Some companies fortify their hemp milk with synthetic B12 (cyanocobalamin). While rare, this form of B12 may cause low potassium levels, also called hypokalemia.
Hemp seeds contain both tannins and saponins. These compounds may cause mild stomach aches in some people.
Some brands of hemp milk have added sugars. Too many added sugars may increase your risk of diabetes. Some hemp milk also contains thickeners like carrageenan, guar gum, or xanthan gum. These gelling agents may cause stomach aches, bloating, inflammation of the digestive system, and more adverse reactions.
Current Atherosclerosis Reports: “Dietary Nitrates, Nitrites, and Cardiovascular Disease.”
ESHA Research, Inc., Salem, Oregon: “Hemp Milk, Original, Fortified, with Organic Hemp Seeds.”
Euphytica: “Hempseed as a nutritional resource: An overview.”
Frontiers in Plant Medicine: “Variability in Seed Traits in a Collection of Cannabis sativa L. Genotypes.”

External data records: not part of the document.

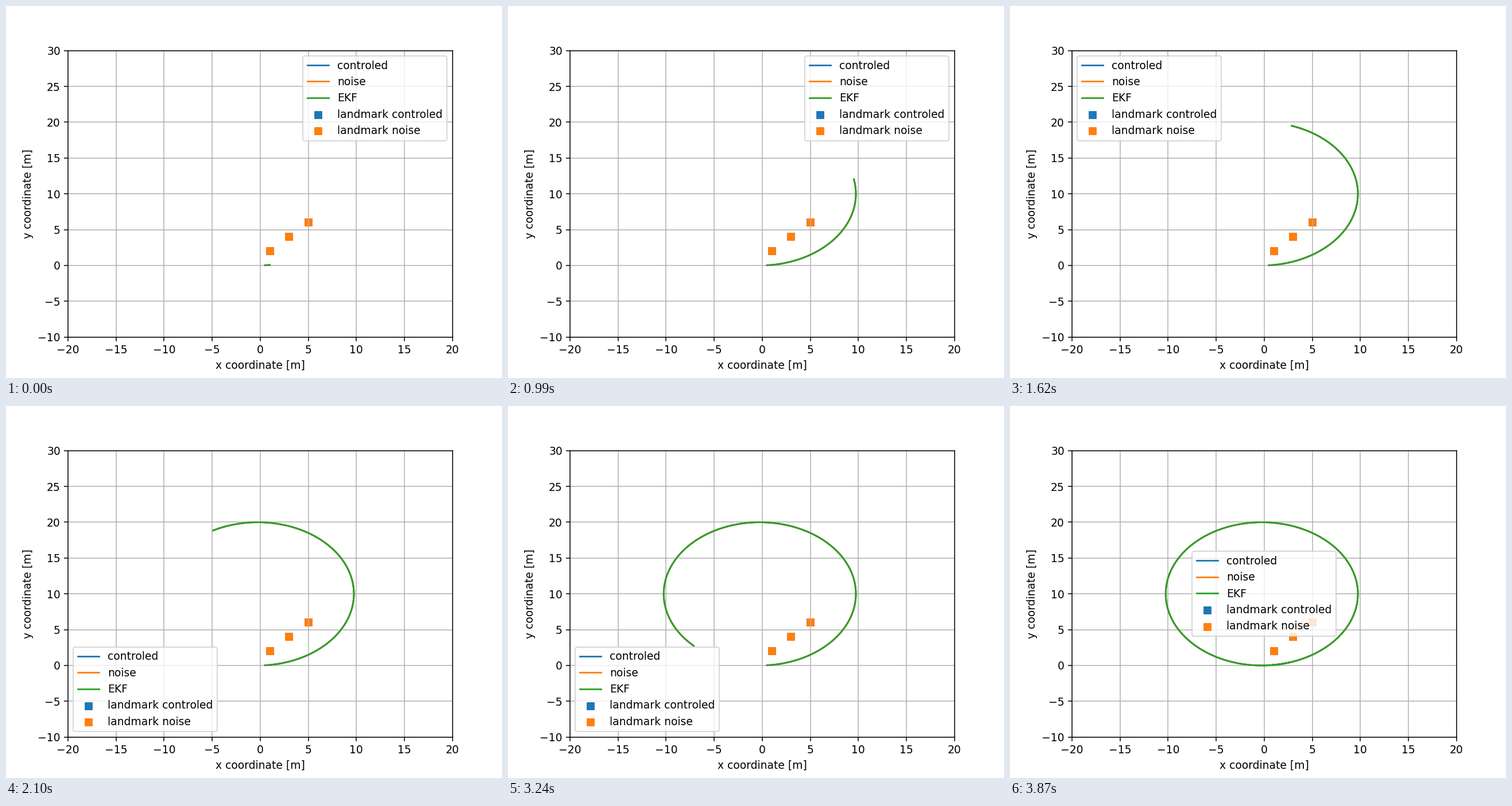
A matplotlib script that plays this animation: 864 px wide and 648 px high, repeating every 3900 ms.

```python
import numpy as np
import matplotlib.pyplot as plt
from matplotlib.animation import FuncAnimation

FRAMES = 130
INTERVAL = 30      # ms
STEP = 0.5         # distance travelled per step [m]
TURN = 0.05        # heading change per step [rad]

# Dead reckoning: turn first, then move along the new heading
heading = TURN * np.arange(1, FRAMES + 2)
xs = np.cumsum(STEP * np.cos(heading))
ys = np.cumsum(STEP * np.sin(heading))

fig, ax = plt.subplots(figsize=(6.4, 4.8), dpi=135)
paths = [ax.plot([], [], label=name)[0] for name in ("controled", "noise", "EKF")]

landmarks = np.array([(1, 2), (3, 4), (5, 6)])
for name, color in (("controled", "C0"), ("noise", "C1")):
    ax.scatter(*landmarks.T, marker="s", color=color, label=f"landmark {name}")

ax.set(xlim=(-20, 20), ylim=(-10, 30),
       xlabel="x coordinate [m]", ylabel="y coordinate [m]")
ax.grid(True)
ax.legend(loc="best")  # relocates on each draw to avoid the path


def update(i):
    n = i + 2
    for path in paths:
        path.set_data(xs[:n], ys[:n])
    return paths


anim = FuncAnimation(fig, update, frames=FRAMES, interval=INTERVAL,
                     repeat=True, repeat_delay=0)
plt.show()
```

International Journal of Molecular Sciences: “Effects of Omega-3 Fatty Acids on Immune Cells.”
Journal of Dermatological Treatment: “Efficacy of dietary hempseed oil in patients with atopic dermatitis.”

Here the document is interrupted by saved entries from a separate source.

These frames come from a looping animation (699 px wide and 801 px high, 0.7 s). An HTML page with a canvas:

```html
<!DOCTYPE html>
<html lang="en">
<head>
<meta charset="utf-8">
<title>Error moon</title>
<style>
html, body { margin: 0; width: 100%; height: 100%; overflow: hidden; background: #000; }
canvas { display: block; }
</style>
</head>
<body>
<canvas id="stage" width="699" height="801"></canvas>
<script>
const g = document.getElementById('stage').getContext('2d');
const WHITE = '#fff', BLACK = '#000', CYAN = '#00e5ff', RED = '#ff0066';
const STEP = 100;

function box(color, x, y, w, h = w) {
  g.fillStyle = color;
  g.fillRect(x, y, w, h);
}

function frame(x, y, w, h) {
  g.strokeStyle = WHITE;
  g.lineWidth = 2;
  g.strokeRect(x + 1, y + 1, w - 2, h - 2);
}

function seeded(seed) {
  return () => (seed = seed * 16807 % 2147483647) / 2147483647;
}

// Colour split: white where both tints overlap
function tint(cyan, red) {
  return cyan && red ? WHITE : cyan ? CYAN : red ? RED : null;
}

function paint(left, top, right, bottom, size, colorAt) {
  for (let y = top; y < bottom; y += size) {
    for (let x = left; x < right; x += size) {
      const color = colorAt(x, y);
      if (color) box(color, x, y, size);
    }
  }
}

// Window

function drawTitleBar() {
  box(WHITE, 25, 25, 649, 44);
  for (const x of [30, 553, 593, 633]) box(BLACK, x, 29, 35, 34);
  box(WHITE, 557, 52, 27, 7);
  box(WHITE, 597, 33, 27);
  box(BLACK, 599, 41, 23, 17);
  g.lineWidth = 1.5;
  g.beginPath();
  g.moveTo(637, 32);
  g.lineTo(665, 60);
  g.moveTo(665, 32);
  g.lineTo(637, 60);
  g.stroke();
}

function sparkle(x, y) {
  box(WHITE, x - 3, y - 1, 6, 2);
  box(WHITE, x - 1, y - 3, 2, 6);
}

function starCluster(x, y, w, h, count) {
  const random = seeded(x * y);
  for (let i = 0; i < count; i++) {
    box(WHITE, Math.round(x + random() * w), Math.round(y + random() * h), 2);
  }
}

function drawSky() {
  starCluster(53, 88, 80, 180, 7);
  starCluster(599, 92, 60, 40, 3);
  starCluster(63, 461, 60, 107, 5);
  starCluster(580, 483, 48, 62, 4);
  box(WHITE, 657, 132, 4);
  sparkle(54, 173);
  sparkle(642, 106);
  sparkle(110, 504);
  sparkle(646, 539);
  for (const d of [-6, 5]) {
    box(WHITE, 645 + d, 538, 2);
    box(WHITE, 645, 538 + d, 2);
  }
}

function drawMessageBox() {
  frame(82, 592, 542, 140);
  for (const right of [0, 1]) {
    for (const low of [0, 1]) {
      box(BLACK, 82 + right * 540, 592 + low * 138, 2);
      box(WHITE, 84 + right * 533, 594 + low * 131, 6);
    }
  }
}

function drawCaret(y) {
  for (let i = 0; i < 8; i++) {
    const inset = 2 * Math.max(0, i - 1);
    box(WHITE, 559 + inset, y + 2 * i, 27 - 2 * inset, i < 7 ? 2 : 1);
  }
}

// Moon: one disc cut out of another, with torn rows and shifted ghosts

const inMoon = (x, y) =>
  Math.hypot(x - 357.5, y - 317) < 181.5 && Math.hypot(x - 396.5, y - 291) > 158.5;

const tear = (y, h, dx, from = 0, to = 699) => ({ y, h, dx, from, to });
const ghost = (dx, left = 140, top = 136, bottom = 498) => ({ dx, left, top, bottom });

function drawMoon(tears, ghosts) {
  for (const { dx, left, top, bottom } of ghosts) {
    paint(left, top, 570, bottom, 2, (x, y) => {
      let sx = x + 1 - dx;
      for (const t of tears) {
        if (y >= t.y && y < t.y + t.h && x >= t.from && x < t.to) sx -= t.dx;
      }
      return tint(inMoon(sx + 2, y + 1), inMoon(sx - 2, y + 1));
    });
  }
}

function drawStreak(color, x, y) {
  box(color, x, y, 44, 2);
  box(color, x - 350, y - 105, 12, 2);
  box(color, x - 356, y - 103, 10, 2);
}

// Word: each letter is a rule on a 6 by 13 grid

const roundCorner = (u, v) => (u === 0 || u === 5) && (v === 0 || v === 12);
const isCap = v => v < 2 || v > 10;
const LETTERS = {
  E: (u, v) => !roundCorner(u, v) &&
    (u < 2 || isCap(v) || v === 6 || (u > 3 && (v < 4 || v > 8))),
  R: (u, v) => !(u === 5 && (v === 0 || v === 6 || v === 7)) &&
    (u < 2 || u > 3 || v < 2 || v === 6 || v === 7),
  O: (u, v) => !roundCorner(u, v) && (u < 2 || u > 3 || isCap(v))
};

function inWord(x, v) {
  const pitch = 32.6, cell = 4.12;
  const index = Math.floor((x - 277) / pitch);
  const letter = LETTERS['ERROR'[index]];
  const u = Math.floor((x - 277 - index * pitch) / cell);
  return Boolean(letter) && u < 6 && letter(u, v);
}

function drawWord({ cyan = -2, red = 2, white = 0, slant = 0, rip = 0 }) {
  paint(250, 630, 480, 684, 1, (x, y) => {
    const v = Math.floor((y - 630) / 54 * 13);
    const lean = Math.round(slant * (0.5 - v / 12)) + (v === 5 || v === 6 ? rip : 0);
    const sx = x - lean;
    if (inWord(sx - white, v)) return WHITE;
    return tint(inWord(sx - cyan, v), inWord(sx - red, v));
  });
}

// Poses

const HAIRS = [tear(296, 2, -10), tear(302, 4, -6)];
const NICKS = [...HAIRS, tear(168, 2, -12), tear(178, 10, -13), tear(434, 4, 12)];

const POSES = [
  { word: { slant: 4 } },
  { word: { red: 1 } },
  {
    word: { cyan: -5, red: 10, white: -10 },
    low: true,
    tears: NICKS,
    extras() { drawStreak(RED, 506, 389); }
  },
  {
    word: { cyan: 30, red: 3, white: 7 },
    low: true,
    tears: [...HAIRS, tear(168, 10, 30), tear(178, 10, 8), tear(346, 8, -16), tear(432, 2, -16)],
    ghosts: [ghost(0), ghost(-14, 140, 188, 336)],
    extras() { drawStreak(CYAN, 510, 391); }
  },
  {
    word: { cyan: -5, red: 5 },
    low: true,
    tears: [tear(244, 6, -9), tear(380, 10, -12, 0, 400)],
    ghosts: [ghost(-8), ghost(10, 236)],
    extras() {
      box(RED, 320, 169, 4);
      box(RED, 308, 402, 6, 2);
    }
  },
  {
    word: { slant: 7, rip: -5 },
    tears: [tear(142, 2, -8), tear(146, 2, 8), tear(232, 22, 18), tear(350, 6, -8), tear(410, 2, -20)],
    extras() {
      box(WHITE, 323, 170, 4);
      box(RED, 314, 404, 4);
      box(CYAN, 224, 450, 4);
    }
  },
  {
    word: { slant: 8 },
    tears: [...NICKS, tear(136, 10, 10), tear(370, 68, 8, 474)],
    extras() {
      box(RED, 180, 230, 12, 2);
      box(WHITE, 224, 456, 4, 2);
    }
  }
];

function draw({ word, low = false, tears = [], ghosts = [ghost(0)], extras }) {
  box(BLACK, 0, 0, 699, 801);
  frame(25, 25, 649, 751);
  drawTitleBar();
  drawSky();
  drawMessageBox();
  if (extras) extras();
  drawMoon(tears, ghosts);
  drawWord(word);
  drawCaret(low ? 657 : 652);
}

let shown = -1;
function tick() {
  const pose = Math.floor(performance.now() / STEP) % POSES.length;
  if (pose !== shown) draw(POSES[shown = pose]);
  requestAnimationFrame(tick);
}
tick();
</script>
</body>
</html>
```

Journal of Evidence-Based Integrative Medicine: “The Role of Essential Fatty Acids in Human Health.”
Journal of Nutrition in Gerontology and Geriatrics: “The Omega-6/Omega-3 Ratio and Dementia or Cognitive Decline: A Systematic Review on Human Studies and Biological Evidence.”
North Carolina State University: “Is Hemp the Same Thing as Marijuana?”
Nutrition: “Association between dietary arginine and C-reactive protein.”
Nutrition and Metabolism: “The cardiac and haemostatic effects of dietary hempseed.”
The American Journal of Clinical Nutrition: “Dietary nutrient intakes and skin-aging appearance among middle-aged American women.”
The American Journal of Clinical Nutrition: “Metabolism of polyunsaturated fatty acids by skin epidermal enzymes: generation of antiinflammatory and antiproliferative metabolites.”
The Journal of Nutrition: “Metabolic Effects of Dietary Fiber Consumption and Prevention of Diabetes.”
University of Michigan: Michigan Medicine: “Cyanocobalamin (oral).”
Find out what the research says about hemp milk, who should have it, and how it may affect your health.